Task description. Your answer must be an exact copy of the data below.

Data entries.
++++++++
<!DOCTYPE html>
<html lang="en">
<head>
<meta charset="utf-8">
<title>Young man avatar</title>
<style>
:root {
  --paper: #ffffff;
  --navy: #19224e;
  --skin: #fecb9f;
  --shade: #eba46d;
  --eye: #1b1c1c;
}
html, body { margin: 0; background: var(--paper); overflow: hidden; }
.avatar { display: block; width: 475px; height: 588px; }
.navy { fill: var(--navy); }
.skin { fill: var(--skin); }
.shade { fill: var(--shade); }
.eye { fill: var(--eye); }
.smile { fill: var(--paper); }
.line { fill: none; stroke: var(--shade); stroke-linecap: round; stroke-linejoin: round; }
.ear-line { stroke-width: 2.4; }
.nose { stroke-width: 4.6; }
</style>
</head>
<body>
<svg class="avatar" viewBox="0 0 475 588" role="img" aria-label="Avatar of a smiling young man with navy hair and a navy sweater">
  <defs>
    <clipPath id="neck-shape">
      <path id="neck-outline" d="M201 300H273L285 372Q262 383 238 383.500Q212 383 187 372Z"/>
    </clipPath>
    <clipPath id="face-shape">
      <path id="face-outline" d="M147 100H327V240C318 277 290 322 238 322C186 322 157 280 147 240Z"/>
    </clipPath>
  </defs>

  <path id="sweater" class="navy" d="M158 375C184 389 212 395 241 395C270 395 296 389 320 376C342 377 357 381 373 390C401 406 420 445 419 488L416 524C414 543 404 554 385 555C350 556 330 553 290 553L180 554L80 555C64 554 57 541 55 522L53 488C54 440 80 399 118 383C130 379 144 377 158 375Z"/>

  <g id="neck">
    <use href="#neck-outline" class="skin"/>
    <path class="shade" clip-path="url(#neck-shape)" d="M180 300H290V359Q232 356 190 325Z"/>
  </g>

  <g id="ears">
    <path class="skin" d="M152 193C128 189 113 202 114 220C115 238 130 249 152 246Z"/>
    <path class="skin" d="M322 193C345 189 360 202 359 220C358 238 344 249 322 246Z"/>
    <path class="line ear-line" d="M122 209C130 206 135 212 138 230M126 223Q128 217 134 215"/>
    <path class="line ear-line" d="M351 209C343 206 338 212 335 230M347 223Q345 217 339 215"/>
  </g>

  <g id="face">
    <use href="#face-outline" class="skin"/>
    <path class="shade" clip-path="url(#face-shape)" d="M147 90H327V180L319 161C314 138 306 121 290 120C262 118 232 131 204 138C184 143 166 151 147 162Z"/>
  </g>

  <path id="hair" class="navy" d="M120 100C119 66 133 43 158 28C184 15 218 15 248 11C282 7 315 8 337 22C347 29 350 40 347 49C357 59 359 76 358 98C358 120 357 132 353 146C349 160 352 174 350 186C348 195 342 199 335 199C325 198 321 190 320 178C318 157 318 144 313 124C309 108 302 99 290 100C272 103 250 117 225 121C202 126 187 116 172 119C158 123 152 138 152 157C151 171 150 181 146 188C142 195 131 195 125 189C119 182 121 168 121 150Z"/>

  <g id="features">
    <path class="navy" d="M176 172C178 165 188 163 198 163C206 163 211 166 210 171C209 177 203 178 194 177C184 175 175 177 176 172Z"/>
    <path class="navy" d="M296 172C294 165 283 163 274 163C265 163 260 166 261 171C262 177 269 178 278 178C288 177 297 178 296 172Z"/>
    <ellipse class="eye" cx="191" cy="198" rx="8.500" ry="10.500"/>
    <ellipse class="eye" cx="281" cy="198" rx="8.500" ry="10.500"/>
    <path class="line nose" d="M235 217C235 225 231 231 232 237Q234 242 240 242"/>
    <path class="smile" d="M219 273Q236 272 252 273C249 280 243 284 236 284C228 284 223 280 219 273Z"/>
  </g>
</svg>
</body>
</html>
++++++++
Problem solution.
<!DOCTYPE html>
<html lang="en">
<head>
<meta charset="utf-8">
<title>Young man avatar</title>
<style>
:root {
  --paper: #ffffff;
  --navy: #19224e;
  --skin: #fecb9f;
  --shade: #eba46d;
  --eye: #1b1c1c;
}
html, body { margin: 0; background: var(--paper); overflow: hidden; }
.avatar { display: block; width: 475px; height: 588px; }
.navy { fill: var(--navy); }
.skin { fill: var(--skin); }
.shade { fill: var(--shade); }
.eye { fill: var(--eye); }
.smile { fill: var(--paper); }
.line { fill: none; stroke: var(--shade); stroke-linecap: round; stroke-linejoin: round; }
.ear-line { stroke-width: 2.4; }
.nose { stroke-width: 4.6; }
</style>
</head>
<body>
<svg class="avatar" viewBox="0 0 475 588" role="img" aria-label="Avatar of a smiling young man with navy hair and a navy sweater">
  <defs>
    <clipPath id="neck-shape">
      <path id="neck-outline" d="M201 300H273L285 372Q262 383 238 383.500Q212 383 187 372Z"/>
    </clipPath>
    <clipPath id="face-shape">
      <path id="face-outline" d="M147 100H327V240C318 277 290 322 238 322C186 322 157 280 147 240Z"/>
    </clipPath>
  </defs>

  <path id="sweater" class="navy" d="M158 375C184 389 212 395 241 395C270 395 296 389 320 376C342 377 357 381 373 390C401 406 420 445 419 488L416 524C414 543 404 554 385 555C350 556 330 553 290 553L180 554L80 555C64 554 57 541 55 522L53 488C54 440 80 399 118 383C130 379 144 377 158 375Z"/>

  <g id="neck">
    <use href="#neck-outline" class="skin"/>
    <path class="shade" clip-path="url(#neck-shape)" d="M180 300H290V359Q232 356 190 325Z"/>
  </g>

  <g id="ears">
    <path class="skin" d="M152 193C128 189 113 202 114 220C115 238 130 249 152 246Z"/>
    <path class="skin" d="M322 193C345 189 360 202 359 220C358 238 344 249 322 246Z"/>
    <path class="line ear-line" d="M122 209C130 206 135 212 138 230M126 223Q128 217 134 215"/>
    <path class="line ear-line" d="M351 209C343 206 338 212 335 230M347 223Q345 217 339 215"/>
  </g>

  <g id="face">
    <use href="#face-outline" class="skin"/>
    <path class="shade" clip-path="url(#face-shape)" d="M147 90H327V180L319 161C314 138 306 121 290 120C262 118 232 131 204 138C184 143 166 151 147 162Z"/>
  </g>

  <path id="hair" class="navy" d="M120 100C119 66 133 43 158 28C184 15 218 15 248 11C282 7 315 8 337 22C347 29 350 40 347 49C357 59 359 76 358 98C358 120 357 132 353 146C349 160 352 174 350 186C348 195 342 199 335 199C325 198 321 190 320 178C318 157 318 144 313 124C309 108 302 99 290 100C272 103 250 117 225 121C202 126 187 116 172 119C158 123 152 138 152 157C151 171 150 181 146 188C142 195 131 195 125 189C119 182 121 168 121 150Z"/>

  <g id="features">
    <path class="navy" d="M176 172C178 165 188 163 198 163C206 163 211 166 210 171C209 177 203 178 194 177C184 175 175 177 176 172Z"/>
    <path class="navy" d="M296 172C294 165 283 163 274 163C265 163 260 166 261 171C262 177 269 178 278 178C288 177 297 178 296 172Z"/>
    <ellipse class="eye" cx="191" cy="198" rx="8.500" ry="10.500"/>
    <ellipse class="eye" cx="281" cy="198" rx="8.500" ry="10.500"/>
    <path class="line nose" d="M235 217C235 225 231 231 232 237Q234 242 240 242"/>
    <path class="smile" d="M219 273Q236 272 252 273C249 280 243 284 236 284C228 284 223 280 219 273Z"/>
  </g>
</svg>
</body>
</html>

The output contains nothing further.